Return all lines in the data where the string "button" can be found.
BEGIN
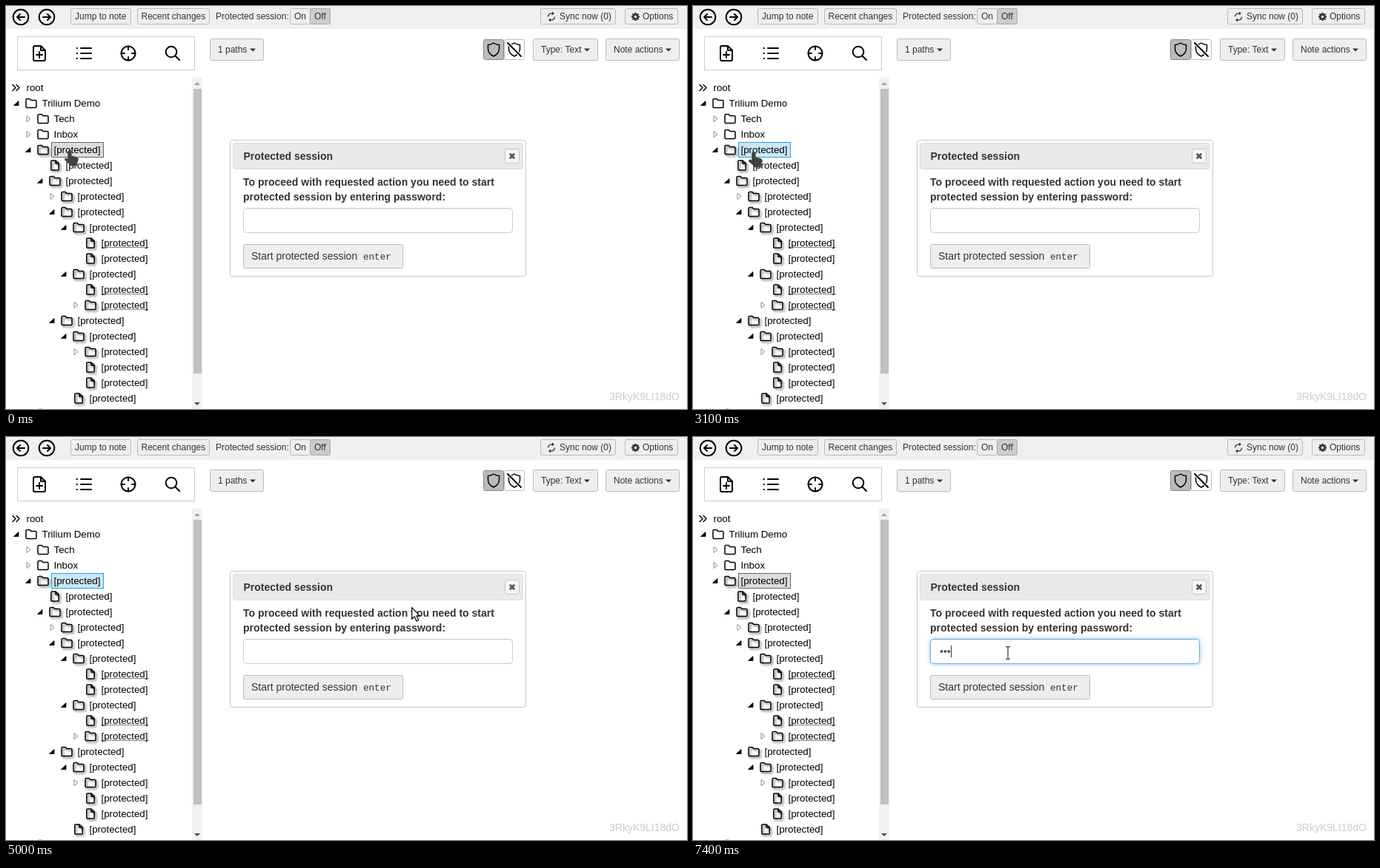
Animation, 919 px wide and 545 px high, one loop 8000 ms. Source, as an HTML page:

```html
<!DOCTYPE html>
<html lang="en">
<head>
<meta charset="utf-8">
<title>Protected session</title>
<style>
html, body { margin: 0; width: 919px; height: 545px; overflow: hidden; background: #fff; }
svg { display: block; font: 12px "Liberation Sans", Arial, sans-serif; fill: #333; }
text { white-space: pre; }
.tree text { font-size: 13.333px; fill: #000; }
.btn { fill: #eee; stroke: #bbb; }
.on { fill: #ccc; stroke: #aaa; }
.line { fill: none; stroke: #000; stroke-width: 2; stroke-linecap: round; stroke-linejoin: round; }
.thin { stroke-width: 1.5; }
.locked { filter: drop-shadow(2px 2px 1.5px rgba(0,0,0,.6)); }
.bold { font-size: 14px; font-weight: bold; }
.focus { stroke: #66afe9; filter: drop-shadow(0 0 3px rgba(102,175,233,.7)); }
</style>
</head>
<body>
<svg id="stage" width="919" height="545" viewBox="0 0 919 545"></svg>
<script>
const LOOP = 8000;
const stage = document.getElementById('stage');

const box = (x, y, x2, y2, cls, r = 2) =>
  `<rect x="${x + .5}" y="${y + .5}" width="${x2 - x - 1}" height="${y2 - y - 1}" rx="${r}" class="${cls}"/>`;
const text = (x, y, str, attrs = '') => `<text x="${x}" y="${y}" ${attrs}>${str}</text>`;
const at = (x, y, body, attrs = '') => `<g transform="translate(${x} ${y})" ${attrs}>${body}</g>`;
const line = (d, cls = '') => `<path d="${d}" class="line ${cls}"/>`;
const button = (x, y, x2, y2, label, tx, ty, cls = 'btn') => box(x, y, x2, y2, cls) + text(tx, ty, label);
const dropdown = (x, x2, label) =>
  button(x, 44, x2, 74, label, x + 11, 63) + `<path d="M${x2 - 19} 57.5h8l-4 4z"/>`;

// Icons, centred on 0,0
const SHIELD = 'M0-9C-3-7-5-6.5-7.5-6.5V-1C-7.5 4-4 7 0 9C4 7 7.5 4 7.5-1V-6.5C5-6.5 3-7 0-9Z';
const CIRCLE_ARROW = '<circle r="10.3" class="line"/>' + line('M5 0H-5M-1-4L-5 0L-1 4');
const FOLDER = line('M-7-4.5Q-7-6-5.5-6H-2L0-4H5.5Q7-4 7-2.5V4.5Q7 6 5.5 6H-5.5Q-7 6-7 4.5Z', 'thin');
const PAGE = line('M-5.2-5.2Q-5.2-6.5-4-6.5H1L5.2-2.5V5.2Q5.2 6.5 4 6.5H-4Q-5.2 6.5-5.2 5.2ZM1-6.5V-2.5H5.2', 'thin');
const OPEN = '<path d="M3-3V3H-3.5Z" fill="#000" stroke="#000" stroke-width=".8"/>';
const CLOSED = '<path d="M-2-4L3 0L-2 4Z" fill="#fff" stroke="#888"/>';

function toolbar() {
  const gear = Array.from({ length: 8 }, (_, i) =>
    `<rect x="-1.2" y="-5.5" width="2.4" height="3" transform="rotate(${i * 45})"/>`).join('');
  return '<rect width="919" height="31" fill="#f0f0f0"/>'
    + at(20, 15, CIRCLE_ARROW) + at(55, 15, CIRCLE_ARROW.replace('<path', '<path transform="scale(-1 1)"'))
    + button(87, 3, 169, 25, 'Jump to note', 93, 18)
    + button(177, 3, 275, 25, 'Recent changes', 182.5, 18)
    + text(283, 18, 'Protected session:')
    + button(383, 3, 411, 25, 'On', 389, 18)
    + button(410, 3, 438, 25, 'Off', 416, 18, 'on')
    + button(721, 3, 823, 25, 'Sync now (0)', 747, 18)
    + at(736, 14.5, '<path d="M-4.5 0A4.5 4.5 0 0 1-1-4.4H2M4.5 0A4.5 4.5 0 0 1 1 4.4H-2" fill="none" stroke="#333" stroke-width="1.3"/><path d="M1-7L4-4.4L1-2ZM-1 7L-4 4.4L-1 2Z"/>')
    + button(835, 3, 907, 25, 'Options', 859, 18)
    + at(849.5, 14.5, gear + '<circle r="2.9" fill="none" stroke="#333" stroke-width="2.2"/>');
}

function noteBar() {
  return box(15, 41, 255, 87, 'frame" fill="none" stroke="#ccc', 0)
    + at(45, 64, line('M-8-8Q-8-10-6-10H2L8-4V8Q8 10 6 10H-6Q-8 10-8 8ZM2-10V-4H8M-4 2H4M0-2V6'))
    + at(105, 64, line('M-4-7H10M-4 0H10M-4 7H10M-9.5-7H-9M-9.5 0H-9M-9.5 7H-9'))
    + at(165, 64, '<circle r="9.5" class="line"/>' + line('M0-9.5V-5M0 9.5V5M-9.5 0H-5M9.5 0H5'))
    + at(225, 64, '<circle cx="-2" cy="-2" r="7.3" class="line"/>' + line('M3.5 3.5L9 9'))
    + dropdown(275, 348, '1 paths') + dropdown(711, 799, 'Type: Text') + dropdown(809, 909, 'Note actions')
    + box(672, 45, 700, 73, 'shield" fill="#fff" stroke="#bbb')
    + box(644, 45, 672, 73, 'shield" fill="#bbb" stroke="#888')
    + at(658, 59, line(SHIELD, 'thin'))
    + at(686, 59, line(SHIELD, 'thin') + '<path d="M-9-9L9 9" stroke="#fff" stroke-width="4"/>' + line('M-9-9L9 9'));
}

// Rows: depth, then + open, - closed, . leaf; * marks a cloned note
const ROWS = '1+ 2- 2- 2+ 3. 3+ 4- 4+ 5+ 6.* 6. 5+ 6.* 6-* 4+ 5+ 6- 6. 6. 5. 2-'.split(' ');
const NAMES = ['Trilium Demo', 'Tech', 'Inbox'];

function treeRow(row, i) {
  const [depth, kind, clone] = row;
  const x = 16 * depth - 2, y = 131 + 21 * i;
  const arrow = { '+': OPEN, '-': CLOSED, '.': '' }[kind];
  return at(x, y + .5, arrow)
    + at(x + 20, y + .5, kind === '.' ? PAGE : FOLDER, i > 2 ? 'class="locked"' : '')
    + text(x + 34.5, y + 5, NAMES[i] || '[protected]')
    + (clone ? `<path d="M${x + 35} ${y + 6.5}h63" stroke="#000" stroke-dasharray="1 1"/>` : '');
}

function tree() {
  return '<g class="tree">' + box(61, 184, 132, 205, '" id="selection', 0)
    + line('M9 106.5L13 110.5L9 114.5M14 106.5L18 110.5L14 114.5', 'thin')
    + text(27.5, 115, 'root') + ROWS.map(treeRow).join('') + '</g>'
    + '<rect x="251" y="97" width="14" height="448" fill="#f1f1f1"/>'
    + '<rect x="253" y="112" width="11" height="385" fill="#c1c1c1"/>'
    + '<path d="M254 107h8l-4-4z" fill="#a3a3a3"/><path d="M254 536h8l-4 4z" fill="#505050"/>';
}

function dialog() {
  return box(302, 181, 702, 366, 'dialog" fill="#fff" stroke="#c5c5c5', 3)
    + box(306, 185, 698, 221, 'head" fill="#e9e9e9" stroke="#ddd', 3)
    + text(320.5, 208, 'Protected session', 'class="bold"')
    + box(673, 193, 693, 213, 'close" fill="#f6f6f6" stroke="#c5c5c5', 3)
    + at(683, 203, '<path d="M-3.2-3.2L3.2 3.2M3.2-3.2L-3.2 3.2" stroke="#555" stroke-width="2.8"/>')
    + text(320, 243, 'To proceed with requested action you need to start', 'class="bold"')
    + text(320, 263, 'protected session by entering password:', 'class="bold"')
    + box(320, 273, 684, 307, '" id="field" fill="#fff" stroke="#ccc', 4)
    + '<path d="M323 274.5H681" stroke="#f0f0f0"/>'
    + text(333, 295, '', 'id="dots" font-size="14" fill="#555"')
    + '<path id="caret" d="M0 282V298" stroke="#333"/>'
    + button(320, 322, 536, 355, '', 0, 0)
    + text(331, 343, 'Start protected session', 'font-size="14"')
    + text(482, 343, 'enter', 'font-size="12.6" font-family="Liberation Mono, monospace"')
    + text(814, 533, '3RkyK9LI18dO', 'font-size="14" fill="#ccc"');
}

const CURSORS = {
  hand: '<path d="M-2.5 1Q-2-.8 0-.8T2.3 1V6.5L9.5 8.5Q12 9.5 11.5 12L10 16V20H-.5V17.5L-6.5 12.5Q-7.5 10-5 9.7L-2.5 11Z" fill="#404040" stroke="#555" stroke-width=".6"/>',
  arrow: '<path d="M.7.7V16L4.3 12.8L7 19L9.8 17.8L7.1 11.8H11.5Z" fill="#fff" stroke="#000" stroke-width="1.2"/>',
  move: [0, 90, 180, 270].map(a => `<path d="M0-12L3.5-7H-3.5Z" fill="#404040" stroke="#fff" stroke-width=".5" transform="rotate(${a})"/>`).join('')
    + '<circle r="3.4" cy=".5" fill="#d8ab55"/>',
  beam: '<path d="M-3-8.5H-1L0-7.5L1-8.5H3M0-7.5V7.5M-3 8.5H-1L0 7.5L1 8.5H3" fill="none" stroke="#fff" stroke-width="3"/><path d="M-3-8.5H-1L0-7.5L1-8.5H3M0-7.5V7.5M-3 8.5H-1L0 7.5L1 8.5H3" fill="none" stroke="#333" stroke-width="1.2"/>'
};

stage.innerHTML = toolbar() + noteBar() + tree() + dialog()
  + Object.entries(CURSORS).map(([id, shape]) => `<g id="${id}">${shape}</g>`).join('');
const el = id => document.getElementById(id);

// Pointer route: time, x, y
const ROUTE = [
  [0, 86, 196], [1800, 86, 196], [2300, 122, 199], [2500, 122, 199], [2800, 212, 215],
  [3100, 82, 198], [3200, 81, 200], [3400, 82, 205], [3600, 230, 225], [3700, 315, 220],
  [3800, 315, 220], [3900, 328, 211], [4100, 340, 208], [4500, 340, 208], [4800, 470, 219],
  [5000, 547, 230], [5200, 562, 247], [5400, 523, 263], [5800, 425, 291.5], [LOOP, 425, 291.5]
];

function pointerAt(t) {
  const i = ROUTE.findIndex(key => key[0] > t);
  const [t0, x0, y0] = ROUTE[i - 1], [t1, x1, y1] = ROUTE[i];
  const u = (t - t0) / (t1 - t0);
  return [Math.round(x0 + (x1 - x0) * u), Math.round(y0 + (y1 - y0) * u)];
}

function cursorAt(x, y, t) {
  const inside = (l, top, r, b) => x >= l && x < r && y >= top && y < b;
  if (inside(61, 184, 132, 207)) return 'hand';
  if (inside(306, 185, 698, 221) && t >= 3900 && t < 4400) return 'move';
  return inside(320, 273, 684, 307) ? 'beam' : 'arrow';
}

function render(time) {
  const t = Math.floor(time % LOOP / 100) * 100;
  const [x, y] = pointerAt(t);
  const active = cursorAt(x, y, t);
  for (const id in CURSORS) {
    el(id).setAttribute('visibility', id === active ? 'visible' : 'hidden');
    el(id).setAttribute('transform', `translate(${x} ${y})`);
  }
  const treeFocused = t >= 1100 && t < 6100;
  el('selection').setAttribute('fill', treeFocused ? '#cbe8f6' : '#ddd');
  el('selection').setAttribute('stroke', treeFocused ? '#26a0da' : '#666');
  el('field').setAttribute('class', t >= 6200 ? 'focus' : '');

  const typed = [6900, 7100, 7400].filter(key => t >= key).length;
  el('dots').textContent = '•'.repeat(typed);
  el('caret').setAttribute('visibility', t >= 6100 ? 'visible' : 'hidden');
  el('caret').setAttribute('transform', `translate(${333.5 + 5 * typed} 0)`);
}

const start = performance.now();
function tick() {
  render(performance.now() - start);
  requestAnimationFrame(tick);
}
tick();
</script>
</body>
</html>
```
END
* _Answer to this exercise_
const button = (x, y, x2, y2, label, tx, ty, cls = 'btn') => box(x, y, x2, y2, cls) + text(tx, ty, label);
  button(x, 44, x2, 74, label, x + 11, 63) + `<path d="M${x2 - 19} 57.5h8l-4 4z"/>`;
    + button(87, 3, 169, 25, 'Jump to note', 93, 18)
    + button(177, 3, 275, 25, 'Recent changes', 182.5, 18)
    + button(383, 3, 411, 25, 'On', 389, 18)
    + button(410, 3, 438, 25, 'Off', 416, 18, 'on')
    + button(721, 3, 823, 25, 'Sync now (0)', 747, 18)
    + button(835, 3, 907, 25, 'Options', 859, 18)
    + button(320, 322, 536, 355, '', 0, 0)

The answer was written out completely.